Just because I am no longer a beginner at yoga, doesn’t mean that I can’t be a true beginner at something.  I signed up for an Introduction to Ballet class at a local studio at the beginning of January.  Since my classes overlap with the 40 days of yoga, my Tuesday night ballet class has become part of my 40 days of yoga.  I am definitely a beginner at ballet.  It’s exciting and silly, and it gives me the opportunity to laugh at myself.  And it’s new.  Beginnings are fun because beginners always get to learn the most.

40 Days: Presence

Present: of a person, in a particular place; existing or occurring now

Right now, the streets of Houston are flooded, and the students that actually made it to school are telling me stories of alligator gar breeding in front yards and crazy neighbors coming outside in their swimsuits and breast-stroking down streets past submerged stop signs and almost getting hit by kayakers.    The streets were flooded this morning, and the streets are due to be flooded again in an hour or two.  I am between the floods.

This Saturday, my local yoga studio, YogaOne, will be starting their 40 Days to Personal Revolution Program, like they do every January.   Among other things, it’s a challenge to practice yoga every day for 40 days.  The program came from Baron Baptiste’s book 40 Days to Personal Revolution.  Baptiste adopted the time frame from the Kabbalah, as well as other popular religious belief systems.  Word on the mystical street is that it takes 40 days to reorganize and rewire your neurons effectively enough to create a new habit.

I have attempted the 40 days of yoga before- let’s say four or five times before.  At least.  My best attempts have always dropped off in week three, the week of equanimity.  I have started out multiple Januaries of my life failing this first goal and personal test of commitment.  And, in the face of all these past failures, I’m going to try again this year.

Failure doesn’t bother me as much as it used to.  Teaching has taught me that mistakes and failure are the beginning of all true learning.  As long as the classroom environment is on point, that is, as long as the teacher creates a place where mistakes aren’t punished in some kind of horrifyingly public shaming, every mistake becomes a learning opportunity.   And I now know, if no mistakes are being made and no failure is happening, the classroom itself has failed because no learning is happening.  Learning happens when a person increases her ability to do or understand a thing, and with newness comes failure.

The first week of the 40 days focuses on presence.  Baptiste begins his chapter with an anecdote from the life of Buddha.

Someone once asked the Buddha, “Are you a god?”

“No,” he replied.

“Are you a saint?”


“Then what are you?” they asked.

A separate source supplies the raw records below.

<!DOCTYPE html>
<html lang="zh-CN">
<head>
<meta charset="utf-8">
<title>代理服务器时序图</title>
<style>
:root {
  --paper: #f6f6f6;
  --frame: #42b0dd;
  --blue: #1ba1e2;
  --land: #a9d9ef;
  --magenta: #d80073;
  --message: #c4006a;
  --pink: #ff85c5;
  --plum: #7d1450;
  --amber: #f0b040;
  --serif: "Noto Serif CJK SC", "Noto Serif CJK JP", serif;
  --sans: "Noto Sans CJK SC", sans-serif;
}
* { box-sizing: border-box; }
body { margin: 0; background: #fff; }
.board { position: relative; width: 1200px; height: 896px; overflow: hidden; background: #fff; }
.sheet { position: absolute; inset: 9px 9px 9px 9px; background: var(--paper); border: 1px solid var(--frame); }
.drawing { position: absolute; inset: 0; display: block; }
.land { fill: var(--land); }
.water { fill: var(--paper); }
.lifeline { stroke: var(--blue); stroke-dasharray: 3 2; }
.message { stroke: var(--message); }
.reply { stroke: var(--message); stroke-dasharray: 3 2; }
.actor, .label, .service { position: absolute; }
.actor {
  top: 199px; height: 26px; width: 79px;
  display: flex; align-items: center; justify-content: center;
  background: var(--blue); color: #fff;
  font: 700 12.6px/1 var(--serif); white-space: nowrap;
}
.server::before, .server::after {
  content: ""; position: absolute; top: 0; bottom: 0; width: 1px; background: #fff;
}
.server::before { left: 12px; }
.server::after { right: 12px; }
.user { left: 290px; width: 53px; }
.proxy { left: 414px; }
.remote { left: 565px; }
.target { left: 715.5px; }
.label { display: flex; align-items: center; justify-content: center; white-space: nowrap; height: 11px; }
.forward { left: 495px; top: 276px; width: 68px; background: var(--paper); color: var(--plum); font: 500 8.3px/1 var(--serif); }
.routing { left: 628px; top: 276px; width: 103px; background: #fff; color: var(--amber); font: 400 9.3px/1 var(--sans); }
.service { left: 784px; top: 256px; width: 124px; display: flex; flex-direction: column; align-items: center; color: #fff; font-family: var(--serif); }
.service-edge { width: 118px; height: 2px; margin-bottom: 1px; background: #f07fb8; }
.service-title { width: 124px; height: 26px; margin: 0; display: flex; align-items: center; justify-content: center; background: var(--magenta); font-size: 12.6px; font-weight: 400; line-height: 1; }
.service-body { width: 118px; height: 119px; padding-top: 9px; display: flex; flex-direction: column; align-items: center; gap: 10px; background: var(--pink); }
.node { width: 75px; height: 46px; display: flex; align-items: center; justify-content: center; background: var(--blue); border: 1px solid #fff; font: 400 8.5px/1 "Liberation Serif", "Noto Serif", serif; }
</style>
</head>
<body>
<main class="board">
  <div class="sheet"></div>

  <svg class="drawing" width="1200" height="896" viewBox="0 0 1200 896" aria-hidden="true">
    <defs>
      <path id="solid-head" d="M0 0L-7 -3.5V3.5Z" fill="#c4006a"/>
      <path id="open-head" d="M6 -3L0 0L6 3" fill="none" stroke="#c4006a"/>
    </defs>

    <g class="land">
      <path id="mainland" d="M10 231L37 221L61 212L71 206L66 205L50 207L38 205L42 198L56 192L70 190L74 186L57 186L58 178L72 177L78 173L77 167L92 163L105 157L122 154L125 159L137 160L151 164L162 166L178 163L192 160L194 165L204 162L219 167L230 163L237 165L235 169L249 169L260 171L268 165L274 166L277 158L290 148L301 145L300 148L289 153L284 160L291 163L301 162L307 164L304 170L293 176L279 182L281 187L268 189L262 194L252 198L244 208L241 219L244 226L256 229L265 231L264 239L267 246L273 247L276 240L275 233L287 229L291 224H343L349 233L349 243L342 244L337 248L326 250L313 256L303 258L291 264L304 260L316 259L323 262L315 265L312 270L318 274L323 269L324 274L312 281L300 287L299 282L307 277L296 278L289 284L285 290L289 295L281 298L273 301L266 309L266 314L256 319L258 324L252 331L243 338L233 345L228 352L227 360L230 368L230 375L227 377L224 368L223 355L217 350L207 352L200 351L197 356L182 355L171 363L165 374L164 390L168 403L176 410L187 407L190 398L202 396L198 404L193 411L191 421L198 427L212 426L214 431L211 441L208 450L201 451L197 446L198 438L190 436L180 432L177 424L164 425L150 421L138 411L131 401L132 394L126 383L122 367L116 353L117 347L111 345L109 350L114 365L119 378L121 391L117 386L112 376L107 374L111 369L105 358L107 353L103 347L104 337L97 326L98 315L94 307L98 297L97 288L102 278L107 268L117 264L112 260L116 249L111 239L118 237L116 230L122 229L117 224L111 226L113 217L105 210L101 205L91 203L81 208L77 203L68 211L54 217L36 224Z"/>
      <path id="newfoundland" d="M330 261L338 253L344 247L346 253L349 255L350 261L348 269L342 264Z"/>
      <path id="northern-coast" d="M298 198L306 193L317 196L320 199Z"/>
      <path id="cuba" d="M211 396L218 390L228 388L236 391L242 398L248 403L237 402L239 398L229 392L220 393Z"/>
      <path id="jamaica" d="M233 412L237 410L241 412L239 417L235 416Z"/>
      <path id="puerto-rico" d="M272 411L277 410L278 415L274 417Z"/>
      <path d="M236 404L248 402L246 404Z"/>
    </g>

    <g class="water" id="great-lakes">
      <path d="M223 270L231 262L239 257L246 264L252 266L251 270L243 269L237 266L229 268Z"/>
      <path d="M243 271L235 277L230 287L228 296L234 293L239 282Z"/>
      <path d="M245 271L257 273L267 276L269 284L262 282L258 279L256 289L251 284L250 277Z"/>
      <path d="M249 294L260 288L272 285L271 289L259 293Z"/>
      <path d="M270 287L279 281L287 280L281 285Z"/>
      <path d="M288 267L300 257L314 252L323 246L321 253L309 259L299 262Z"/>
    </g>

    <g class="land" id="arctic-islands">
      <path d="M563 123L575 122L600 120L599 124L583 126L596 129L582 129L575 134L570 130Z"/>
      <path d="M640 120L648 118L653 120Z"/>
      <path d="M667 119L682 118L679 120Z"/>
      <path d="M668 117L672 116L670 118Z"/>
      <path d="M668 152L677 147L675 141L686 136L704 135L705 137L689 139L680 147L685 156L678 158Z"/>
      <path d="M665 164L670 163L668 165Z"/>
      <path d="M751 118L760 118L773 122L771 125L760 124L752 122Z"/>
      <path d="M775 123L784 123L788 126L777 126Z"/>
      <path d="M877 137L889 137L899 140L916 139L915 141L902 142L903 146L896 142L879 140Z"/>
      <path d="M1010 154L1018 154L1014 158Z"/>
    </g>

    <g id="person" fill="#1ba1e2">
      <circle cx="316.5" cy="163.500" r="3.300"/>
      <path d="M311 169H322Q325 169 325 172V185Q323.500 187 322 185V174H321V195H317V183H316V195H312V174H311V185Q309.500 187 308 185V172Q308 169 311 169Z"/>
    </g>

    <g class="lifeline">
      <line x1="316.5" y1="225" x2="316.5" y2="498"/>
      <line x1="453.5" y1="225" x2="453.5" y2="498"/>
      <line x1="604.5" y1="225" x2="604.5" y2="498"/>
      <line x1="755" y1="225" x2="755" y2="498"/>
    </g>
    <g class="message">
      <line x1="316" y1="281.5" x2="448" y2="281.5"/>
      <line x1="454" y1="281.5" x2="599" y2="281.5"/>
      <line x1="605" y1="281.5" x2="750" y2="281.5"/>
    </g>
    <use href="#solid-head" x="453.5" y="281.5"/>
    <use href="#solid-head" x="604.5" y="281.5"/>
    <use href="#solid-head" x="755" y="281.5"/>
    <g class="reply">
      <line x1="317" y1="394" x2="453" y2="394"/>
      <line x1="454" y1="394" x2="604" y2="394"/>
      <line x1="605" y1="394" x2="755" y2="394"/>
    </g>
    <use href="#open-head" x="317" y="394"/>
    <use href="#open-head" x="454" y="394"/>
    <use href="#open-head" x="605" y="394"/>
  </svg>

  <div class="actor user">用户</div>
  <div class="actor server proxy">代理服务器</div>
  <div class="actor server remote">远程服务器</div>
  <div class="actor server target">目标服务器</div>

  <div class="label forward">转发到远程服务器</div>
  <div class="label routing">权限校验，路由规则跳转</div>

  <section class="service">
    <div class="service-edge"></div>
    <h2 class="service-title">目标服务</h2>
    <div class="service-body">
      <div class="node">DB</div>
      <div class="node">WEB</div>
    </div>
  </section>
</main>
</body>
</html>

There are dangers in being awake.  When you are awake, you don’t get to shut out the existence of the person on the other side of your car window begging you for money.  You don’t get to shut off the news when the mangled pictures of Syrian refugee children show up on the screen.  You don’t get to pretend that your t-shirt wasn’t put together by a person.  You don’t get to hide from the horrible existence that a chicken went through before it became a part of your flesh.  And, I’ve read Kate Chopin.  Waking up slowly seems to be the order of the day.

I’m going to start by tasting and eating some radishes.  I’ve known these radishes since they were seeds in a $.33 packet from the Dollar Store.  I planted them in dirt in a terra cotta pot, and they have lived through Houston winter.  The leaves suffered some from the wild swings in the weather, but they are still alive.  And now I will harvest and eat them.

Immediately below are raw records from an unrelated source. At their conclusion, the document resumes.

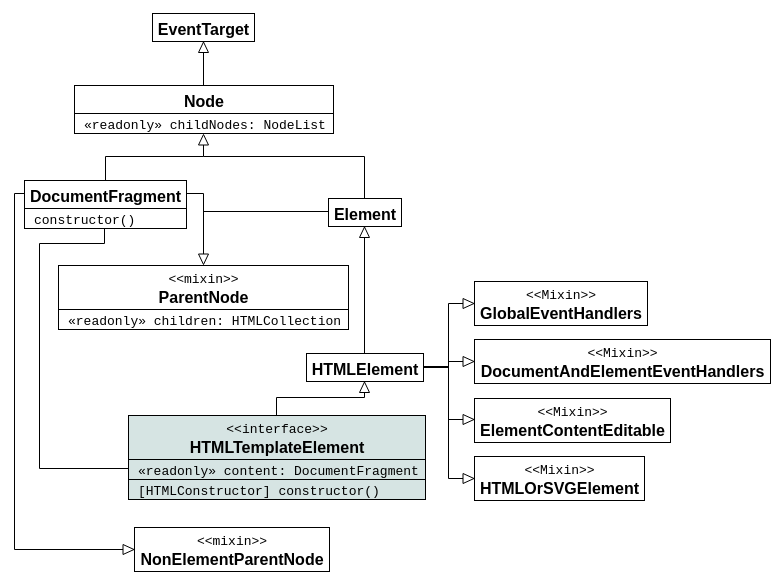
<!DOCTYPE html>
<html lang="en">
<head>
<meta charset="utf-8">
<title>HTMLTemplateElement class diagram</title>
<style>
:root {
  --paper: #ffffff;
  --ink: #000000;
  --highlight: #d6e4e3;
}
* { box-sizing: border-box; margin: 0; }
html, body { width: 784px; height: 584px; overflow: hidden; background: var(--paper); }
.diagram { position: relative; width: 784px; height: 584px; color: var(--ink); }
.connectors { position: absolute; inset: 0; fill: none; stroke: var(--ink); stroke-width: 1; }
.connectors .arrowhead { fill: var(--paper); }
.connectors .trunk { stroke-width: 2; }
.class {
  position: absolute;
  display: flex;
  flex-direction: column;
  border: 1px solid var(--ink);
  background: var(--paper);
  white-space: nowrap;
}
.class.current { background: var(--highlight); }
.stereotype, .member { font: 13px/16px "Liberation Mono", monospace; }
.stereotype { height: 16px; padding-top: 6px; text-align: center; }
.name {
  height: 27px;
  padding-top: 4px;
  display: flex;
  justify-content: center;
  font: bold 16px/23px "Liberation Sans", sans-serif;
}
.member { height: 20px; padding: 4px 0 0 9px; border-top: 1px solid var(--ink); }

#event-target { left: 152px; top: 13px; width: 103px; }
#node { left: 74px; top: 85px; width: 260px; }
#document-fragment { left: 24px; top: 180px; width: 163px; }
#element { left: 328px; top: 198px; width: 74px; }
#parent-node { left: 58px; top: 265px; width: 291px; }
#html-element { left: 306px; top: 353px; width: 118px; }
#html-template-element { left: 128px; top: 415px; width: 298px; }
#non-element-parent-node { left: 134px; top: 527px; width: 196px; }
#global-event-handlers { left: 474px; top: 281px; width: 174px; }
#document-and-element-event-handlers { left: 474px; top: 339px; width: 297px; }
#element-content-editable { left: 474px; top: 398px; width: 197px; }
#html-or-svg-element { left: 474px; top: 456px; width: 171px; }
</style>
</head>
<body>
<main class="diagram">
  <svg class="connectors" width="784" height="584" viewBox="0 0 784 584" aria-hidden="true">
    <defs>
      <polygon id="arrow-up" class="arrowhead" points="0,0 5,10.5 -5,10.5"/>
      <polygon id="arrow-down" class="arrowhead" points="0,0 5,-10.5 -5,-10.5"/>
      <polygon id="arrow-right" class="arrowhead" points="0,0 -11,5 -11,-5"/>
    </defs>
    <g class="inheritance">
      <path d="M203.5 85V52"/>
      <path d="M105.5 180V156.5H203.5V145"/>
      <path d="M364.5 198V156.5H203.5"/>
      <path d="M364.5 353V237"/>
      <path d="M276.5 415V397.5H364.5V392"/>
    </g>
    <g class="mixins">
      <path d="M187 193.5H203.5V254"/>
      <path d="M328 211.5H203.5"/>
      <path d="M24 193.5H14.5V549.5H123"/>
      <path class="trunk" d="M424 367H449"/>
      <path d="M463 303.5H448.5V478.5H463"/>
      <path d="M448.5 361.5H463"/>
      <path d="M448.5 419.5H463"/>
    </g>
    <path class="association" d="M104.5 228V243.5H39.5V468.5H128"/>
    <use href="#arrow-up" x="203.5" y="42"/>
    <use href="#arrow-up" x="203.5" y="134.5"/>
    <use href="#arrow-up" x="364.5" y="227"/>
    <use href="#arrow-up" x="364.5" y="382"/>
    <use href="#arrow-down" x="203.5" y="264.5"/>
    <use href="#arrow-right" x="134" y="549.5"/>
    <use href="#arrow-right" x="474" y="303.5"/>
    <use href="#arrow-right" x="474" y="361.5"/>
    <use href="#arrow-right" x="474" y="419.5"/>
    <use href="#arrow-right" x="474" y="478.5"/>
  </svg>

  <section class="class" id="event-target">
    <h2 class="name">EventTarget</h2>
  </section>
  <section class="class" id="node">
    <h2 class="name">Node</h2>
    <p class="member">«readonly» childNodes: NodeList</p>
  </section>
  <section class="class" id="document-fragment">
    <h2 class="name">DocumentFragment</h2>
    <p class="member">constructor()</p>
  </section>
  <section class="class" id="element">
    <h2 class="name">Element</h2>
  </section>
  <section class="class" id="parent-node">
    <p class="stereotype">&lt;&lt;mixin&gt;&gt;</p>
    <h2 class="name">ParentNode</h2>
    <p class="member">«readonly» children: HTMLCollection</p>
  </section>
  <section class="class" id="html-element">
    <h2 class="name">HTMLElement</h2>
  </section>
  <section class="class current" id="html-template-element">
    <p class="stereotype">&lt;&lt;interface&gt;&gt;</p>
    <h2 class="name">HTMLTemplateElement</h2>
    <p class="member">«readonly» content: DocumentFragment</p>
    <p class="member">[HTMLConstructor] constructor()</p>
  </section>
  <section class="class" id="non-element-parent-node">
    <p class="stereotype">&lt;&lt;mixin&gt;&gt;</p>
    <h2 class="name">NonElementParentNode</h2>
  </section>
  <section class="class" id="global-event-handlers">
    <p class="stereotype">&lt;&lt;Mixin&gt;&gt;</p>
    <h2 class="name">GlobalEventHandlers</h2>
  </section>
  <section class="class" id="document-and-element-event-handlers">
    <p class="stereotype">&lt;&lt;Mixin&gt;&gt;</p>
    <h2 class="name">DocumentAndElementEventHandlers</h2>
  </section>
  <section class="class" id="element-content-editable">
    <p class="stereotype">&lt;&lt;Mixin&gt;&gt;</p>
    <h2 class="name">ElementContentEditable</h2>
  </section>
  <section class="class" id="html-or-svg-element">
    <p class="stereotype">&lt;&lt;Mixin&gt;&gt;</p>
    <h2 class="name">HTMLOrSVGElement</h2>
  </section>
</main>
</body>
</html>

There is a kind of humility that comes with presence, with struggling to realize that you are one person in a vast sea of people alive at one time in a vast universe of time.  And there is a kind of humility that comes with eating radishes.  I will dig up these radishes, and I will clean these radishes, and learn, or remember, that my physical body is sustained by my food, and everything I eat ultimately comes from the dirt and the sun.  And the rain.